At From the Farmer, we’re always looking for new ways to green our routine. We take our environmental impact seriously and we’re working hard to reduce our footprint even further. We use eco-friendly, reusable bags to deliver your orders, work to ensure our products are minimally packaged, and we’ve developed a set of environmentally conscious standards we use to guide our decisions and select our partners.
This Earth Day, we’re focused on reducing food waste. Almost half of the garbage that comes from our homes is waste from produce, both trimmings and uneaten food. Each year, Americans toss 60 million tons of fruits and vegetables into landfills, making produce the single largest component of all landfill material.

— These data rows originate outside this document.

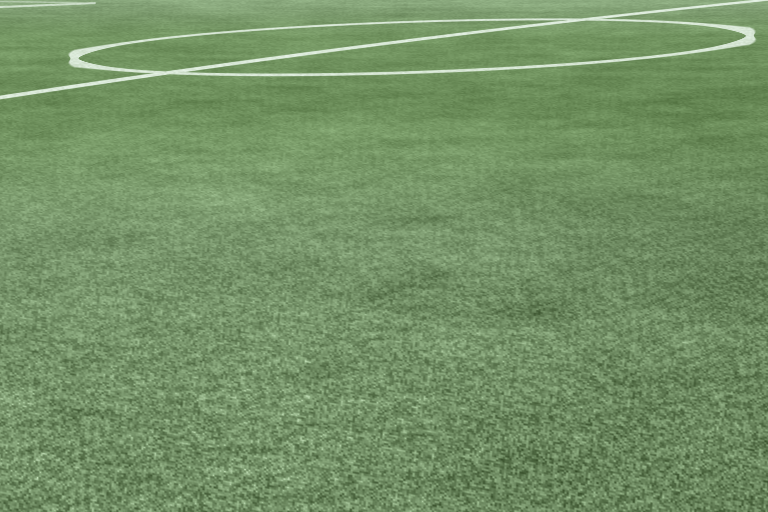
Reproduce this texture procedurally as a Shadertoy shader.

```glsl
// An artificial turf pitch seen in perspective, with a centre circle and halfway line.
// Layered value noise makes grain, streaks and worn patches on a soft tonal gradient;
// the white markings are distance bands. Units: canvas height = 1, origin lower left.

float hash(vec2 p) {
    return fract(sin(dot(p, vec2(127.1, 311.7))) * 43758.5453);
}

float noise(vec2 p) {
    vec2 i = floor(p), f = fract(p);
    f = f * f * (3.0 - 2.0 * f);
    return mix(mix(hash(i), hash(i + vec2(1, 0)), f.x),
               mix(hash(i + vec2(0, 1)), hash(i + vec2(1, 1)), f.x), f.y);
}

float fbm(vec2 p) {
    float sum = 0.0, amp = 0.5;
    for (int i = 0; i < 4; i++) {
        sum += amp * (noise(p) - 0.5);
        p = mat2(1.9, 0.35, -0.35, 1.9) * p + 7.3;
        amp *= 0.55;
    }
    return sum;
}

float segment(vec2 p, vec2 a, vec2 b) {
    vec2 d = b - a;
    return length(p - a - d * clamp(dot(p - a, d) / dot(d, d), 0.0, 1.0));
}

float band(float dist, float halfWidth, float pixel) {
    return 1.0 - smoothstep(halfWidth - 0.7 * pixel, halfWidth + 0.7 * pixel, abs(dist));
}

float softSpot(vec2 p, vec2 centre, vec2 radius) {
    vec2 q = (p - centre) / radius;
    q.y -= 0.35 * q.x;
    return exp(-dot(q, q));
}

// Sheared ellipse; its stroke widens toward the two ends
float circleMark(vec2 p, float pixel) {
    vec2 q = p - vec2(0.805, 0.908);
    q.y -= 0.0335 * q.x;
    vec2 radius = vec2(0.659, 0.0495);
    float r = length(q / radius);
    vec2 slope = q / (radius * radius) / max(r, 0.01);
    slope.x -= 0.0335 * slope.y;
    float dist = (r - 1.0) / max(length(slope), 0.01);
    float ends = pow(min(abs(q.x) / radius.x, 1.0), 16.0);
    return band(dist, mix(0.0023, 0.0085, ends) - 0.008 * q.y, pixel);
}

float markings(vec2 p, float pixel) {
    float halfway = p.y - (0.8095 + 0.153 * p.x - 0.017 * p.x * p.x);
    float m = band(halfway, 0.0037 - 0.0010 * p.x, pixel);
    m = max(m, 0.95 * circleMark(p, pixel));
    m = max(m, 0.8 * band(segment(p, vec2(-0.1, 0.982), vec2(0.185, 0.994)), 0.002, pixel));
    return max(m, 0.5 * band(segment(p, vec2(-0.1, 0.999), vec2(0.185, 0.994)), 0.0015, pixel));
}

// Broad light and shade, from 0 (dark) to 1 (light)
float turfTone(vec2 p) {
    float tone = 0.60 + 0.09 * smoothstep(0.85, 1.0, p.y);
    tone += 0.16 * smoothstep(0.965, 1.0, p.y);
    tone += 0.09 * softSpot(p, vec2(0.45, 0.62), vec2(0.75, 0.17));
    tone -= 0.09 * softSpot(p, vec2(0.6, 0.81), vec2(1.0, 0.045));
    tone -= 0.11 * smoothstep(0.75, 1.5, p.x) * (1.0 - smoothstep(0.75, 0.98, p.y));
    tone -= 0.06 * smoothstep(0.35, 0.0, p.y);

    // Flattened patches, stretched sideways by the view
    float depth = 1.0 / (1.18 - p.y);
    float patches = fbm(vec2(p.x * 5.0, depth * 11.0) + 3.0);
    float streaks = fbm(vec2(p.x * 15.0 - p.y * 12.0, p.y * 75.0));
    tone += 0.24 * patches + 0.26 * streaks;

    float dents = softSpot(p, vec2(0.82, 0.57), vec2(0.075, 0.010));
    dents += softSpot(p, vec2(0.63, 0.27), vec2(0.050, 0.013));
    dents += softSpot(p, vec2(1.05, 0.393), vec2(0.080, 0.018));
    dents += 0.7 * softSpot(p, vec2(0.84, 0.463), vec2(0.040, 0.014));
    dents += 0.7 * softSpot(p, vec2(0.75, 0.425), vec2(0.035, 0.012));
    dents += 0.6 * softSpot(p, vec2(0.09, 0.17), vec2(0.090, 0.014));
    dents += 0.5 * softSpot(p, vec2(0.63, 0.54), vec2(0.040, 0.010));
    return tone - dents * (0.20 + 0.25 * streaks);
}

// Blade speckle, finer with distance
float grain(vec2 p) {
    vec2 q = vec2(p.x, -log(1.6 - p.y));
    float fine = noise(mat2(0.98, 0.12, -0.12, 0.98) * q * vec2(235.0, 410.0));
    float coarse = noise(q * vec2(105.0, 210.0) + 31.0);
    return (fine - 0.5) * 1.5 + (coarse - 0.5) * 0.7;
}

void mainImage(out vec4 fragColor, in vec2 fragCoord) {
    float pixel = 1.0 / iResolution.y;
    vec2 p = fragCoord * pixel;

    float speckle = grain(p);
    float contrast = mix(0.50, 0.09, smoothstep(0.0, 0.95, p.y));
    float tone = turfTone(p) + contrast * speckle;

    vec3 turf = mix(vec3(0.24, 0.335, 0.19), vec3(0.60, 0.725, 0.55), max(tone, -0.2));

    // Greener cast in the middle distance, pale glints close by
    float middle = smoothstep(0.5, 0.8, p.y) * (1.0 - smoothstep(0.92, 1.0, p.y));
    turf += middle * vec3(-0.015, 0.005, -0.035);
    turf += vec3(0.16, 0.13, 0.17) * smoothstep(0.85, 1.25, tone) * (1.0 - p.y);

    float paint = markings(p, pixel) * (0.93 + 0.1 * speckle);
    vec3 color = mix(turf, vec3(0.90, 0.95, 0.90), clamp(paint, 0.0, 1.0));
    fragColor = vec4(clamp(color, 0.0, 1.0), 1.0);
}
```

Composting can go a long way towards reducing waste, but there are other ways to reduce, reuse, and recycle your inedible vegetables. Skins, peels, and roots can all be a turned from trash to treasure, along with fruits and veggies which may be past their prime. So before you put that old veg in the bin, check out these easy eco-ideas!
The Freezer is Your Friend
Save those scraps—store veggie trimmings in the freezer for later use as stock base. Simply gather up any skins, trimmed parts, roots, or peelings and place them into your storage containers of choice, then pop them in the freezer. Transforming those trimmings into a quick veggie broth is easy: boil in water for 5-10 minutes with fresh or dried herbs, reduce to a simmer for 30-40 minutes, then strain. Bouillon, you’re busted!
Don’t Pitch it, Plant It!
Whether you have a whole yard or a tiny window box, you can turn veggie scraps into a functional garden. Almost any vegetable that comes with roots attached can be replanted. As you cut your veggies, keep the root end intact and set aside. Then, pop it in your planter and cover with dirt. Keep it watered and sittin’ in the sunshine and in a few weeks you’ll have a whole new plant!
Try this trick with:
- Sprouted garlic
- Onions, leeks and scallions
- Mushroom stems
We’re Dye-ing to Try This
You can use fruits, veggies, and leftover scraps to make your own all natural pigments. These cool colorants can be used for fabric, yarn, food coloring, even face paint! Beets, spinach, red cabbage: any vegetable with pigment can be turned into dye. Just place your plant material in boiling water for ten minutes, then reduce to a simmer for one hour and strain. That’s it! And it pays to play with your food—some veggies yield seriously unexpected colors. Try this project with onion skins for an outrageous orange, while avocado pits and skins produce a pretty pale pink!